Slugging in this case (the term means something completely different in most other productions) is the process of editing said Pro Tools project to create a sort of Venture Bros. radio show. I sit with the engineer and more or less imagine what the pace of the show will be. We pull tracks together that were recorded hours apart, overlap them and so forth, in order to try to make the show sound like live conversation. When we hit a part of the script where big action is described, I have to kind of imagine how long that action would take, and we leave that part silent (unless of course henchmen are screaming during the action, or Brock is grunting or something). When our little radio show is all edited and sounds right, we check the time. If it's over 23 minutes, I have to start cutting stuff then and there. Or, if it's over but not by too much, I have to at least start seriously thinking about what's going to be cut during the next two phases: storyboard and animatic.

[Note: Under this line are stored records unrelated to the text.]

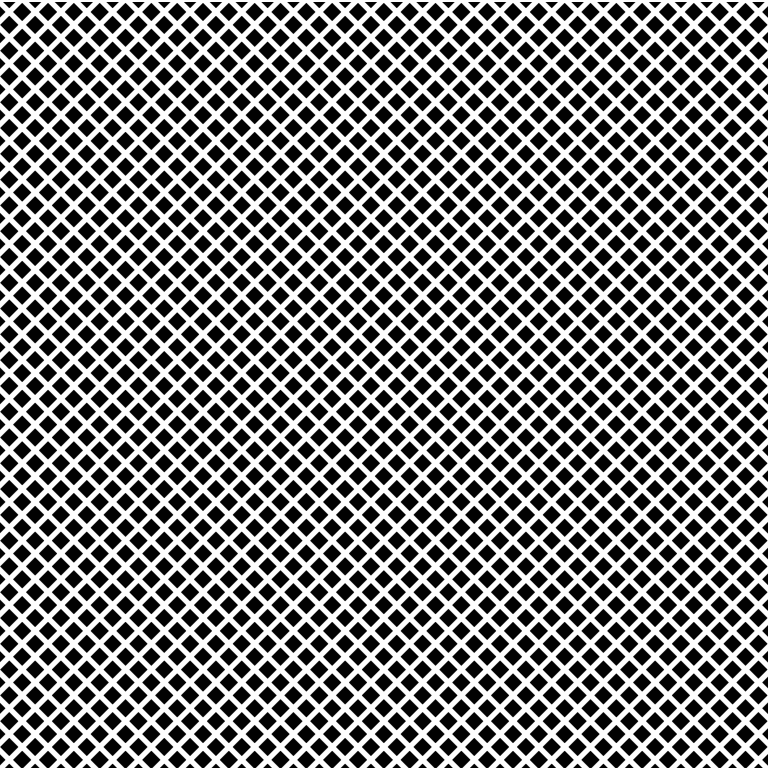
Reproduce this pattern procedurally as a WebGL 2 fragment shader.

```glsl
#version 300 es
precision highp float;

uniform vec2 u_resolution;
out vec4 fragColor;

float roundedBox(vec2 p, float halfSize, float radius) {
    vec2 q = abs(p) - halfSize + radius;
    return length(max(q, 0.0)) + min(max(q.x, q.y), 0.0) - radius;
}

void main() {
    vec2 uv = gl_FragCoord.xy / u_resolution;
    vec2 repeats = vec2(29.73, 29.78);

    // Diagonal lattice: every integer point is a diamond centre
    vec2 grid = (uv - vec2(0.0289, 0.9844)) * repeats;
    vec2 lattice = vec2(grid.x + grid.y, grid.x - grid.y);
    vec2 cell = fract(lattice + 0.5) - 0.5;

    // Black diamonds between white bars, with edges about one pixel soft
    float diamond = roundedBox(cell, 0.355, 0.04);
    float pixel = 1.4142 * repeats.y / u_resolution.y;
    float ink = 1.0 - smoothstep(-0.7 * pixel, 0.7 * pixel, diamond);

    // Thin white margin along the top
    float edge = 0.5 / u_resolution.y;
    ink *= 1.0 - smoothstep(0.9974 - edge, 0.9974 + edge, uv.y);

    vec3 white = vec3(0.995);
    vec3 black = vec3(0.008);
    fragColor = vec4(mix(white, black, ink), 1.0);
}
```
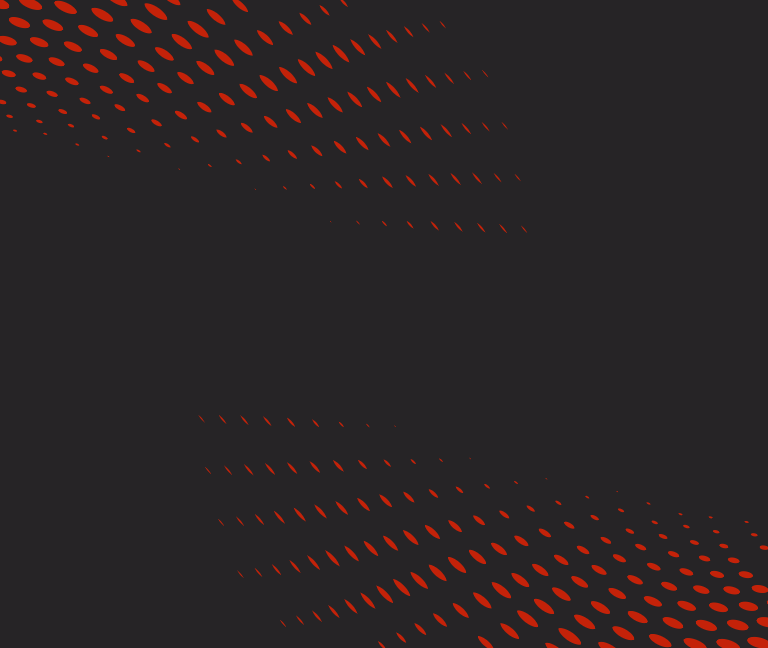
Give the GLSL for this background, as a WebGL 1 fragment shader.

```glsl
precision highp float;
// Two swept halftone fans of red slivers on charcoal, one the half-turn of the other.
// A bent lattice of rows and columns places each dot; its length, width and tilt
// follow from its lattice indices. The lower half is folded onto the upper one.

uniform vec2 u_resolution;

const float CANVAS_HEIGHT = 650.0;           // design units from top to bottom
const vec2 PIVOT = vec2(364.0, 325.0);       // centre of the half-turn
const vec3 CHARCOAL = vec3(0.15, 0.14, 0.15);
const vec3 RED = vec3(0.77, 0.135, 0.035);
const int ROWS = 13;
const int COLUMNS = 24;

// Horizontal place: a spine along row 4, with the other rows swept back from it.
float latticeX(float col, float row) {
  float stretch = max(col - 8.0, 0.0);
  float spine = 461.0 - 17.0 * col - 0.5 * stretch * stretch;
  float below = max(4.0 - row, 0.0);
  float above = max(row - 4.0, 0.0);
  float lean = 29.0 - 0.9 * col - 0.115 * col * col;
  float sweep = max(min(2.55 * (21.0 - col), 2.2 * col), 0.0);
  return spine + below * (lean - 3.2 * below) - above * (sweep + 1.1 * above);
}

// Vertical place, measured downward: row spacing tightens toward the left.
float latticeY(float col, float row) {
  float spacing = 52.0 + col * (-0.7 + col * (-0.115 + 0.003 * col));
  float ripple = 4.0 * smoothstep(0.0, 10.0, col) * sin(1.2 * (min(row, 6.0) - 0.8));
  return 230.0 - 0.6 * col - spacing * row + ripple;
}

// Signed distance to a sliver; roundness 0 gives pointed tips, 1 an ellipse.
float sliverDistance(vec2 p, vec2 halfSize, float tilt, float roundness) {
  float c = cos(tilt);
  float s = sin(tilt);
  vec2 q = abs(vec2(c * p.x + s * p.y, c * p.y - s * p.x));
  float t = q.x / halfSize.x;
  float profile = pow(max(1.0 - t * t, 0.0), mix(1.0, 0.5, roundness));
  return max(q.y - halfSize.y * profile, q.x - halfSize.x);
}

// Coverage of one lattice dot, fading in length toward both ends of its row.
float dotCoverage(vec2 p, float col, float row, float pixel) {
  float firstCol = clamp(4.0 * row - 15.0, 0.0, 5.0);
  float lastCol = min(8.0 + 3.0 * row, 15.8 + row);
  if (col < firstCol || col > lastCol) return 0.0;

  vec2 offset = p - vec2(latticeX(col, row), latticeY(col, row));
  if (dot(offset, offset) > 400.0) return 0.0;

  float size = min(12.0 + 3.0 * row, 28.0);
  size = min(size, 9.0 + 2.5 * (col - firstCol));
  size = min(size, 2.0 + 2.6 * (lastCol - col));
  float slimness = 0.12 + 0.0155 * col;
  float tilt = 0.87 - 0.0013 * col * col - 0.022 * max(row - 5.0, 0.0);
  vec2 halfSize = 0.5 * size * vec2(1.0, slimness);
  float d = sliverDistance(offset, halfSize, tilt, clamp(col / 18.0, 0.0, 1.0));
  return clamp(0.5 - d / pixel, 0.0, 1.0);
}

void main() {
  float pixel = CANVAS_HEIGHT / u_resolution.y;
  vec2 p = gl_FragCoord.xy * pixel;
  p.y = CANVAS_HEIGHT - p.y;

  // Fold the lower half onto the upper by a half-turn.
  if (p.y > PIVOT.y) p = 2.0 * PIVOT - p;

  float ink = 0.0;
  for (int j = 0; j < ROWS; j++) {
    for (int i = 0; i < COLUMNS; i++) {
      ink = max(ink, dotCoverage(p, float(i), float(j), pixel));
    }
  }
  gl_FragColor = vec4(mix(CHARCOAL, RED, ink), 1.0);
}
```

We give the cd to the storyboard artists, who begin their work in week 3. By listening to the audio, they get a better idea of the attitudes and expressions they need to give the characters during certain lines and actions. It also effects their direction of each scene. A sequence that may have seemed nice and open in the script may be much quicker than they thought once recorded, so they realize then they don't have time to cut all over the place or do some sweeping, panning establishing shot or something. I meet with these guys at the beginning of their process as much as possible, too. If there are scenes that I have a very specific look in mind for, I doodle a few thumbnails and explain it to them. Otherwise, they're on their own and I wait for them to finish their thumbnails. Thumbnails, for those who don't know, are small, rough sketches laying out the basics of a scene. The storyboard artists spend their first week doing these, at the end of which I sit down with them, go over their drawings, and change or add to them as necessary.
...which brings us to the end of week 3. And of course week 3 to the rest of the production means week 1 of the next script for the design department. So this is when all of the above starts to overlap for me and people start getting frantic and losing sleep...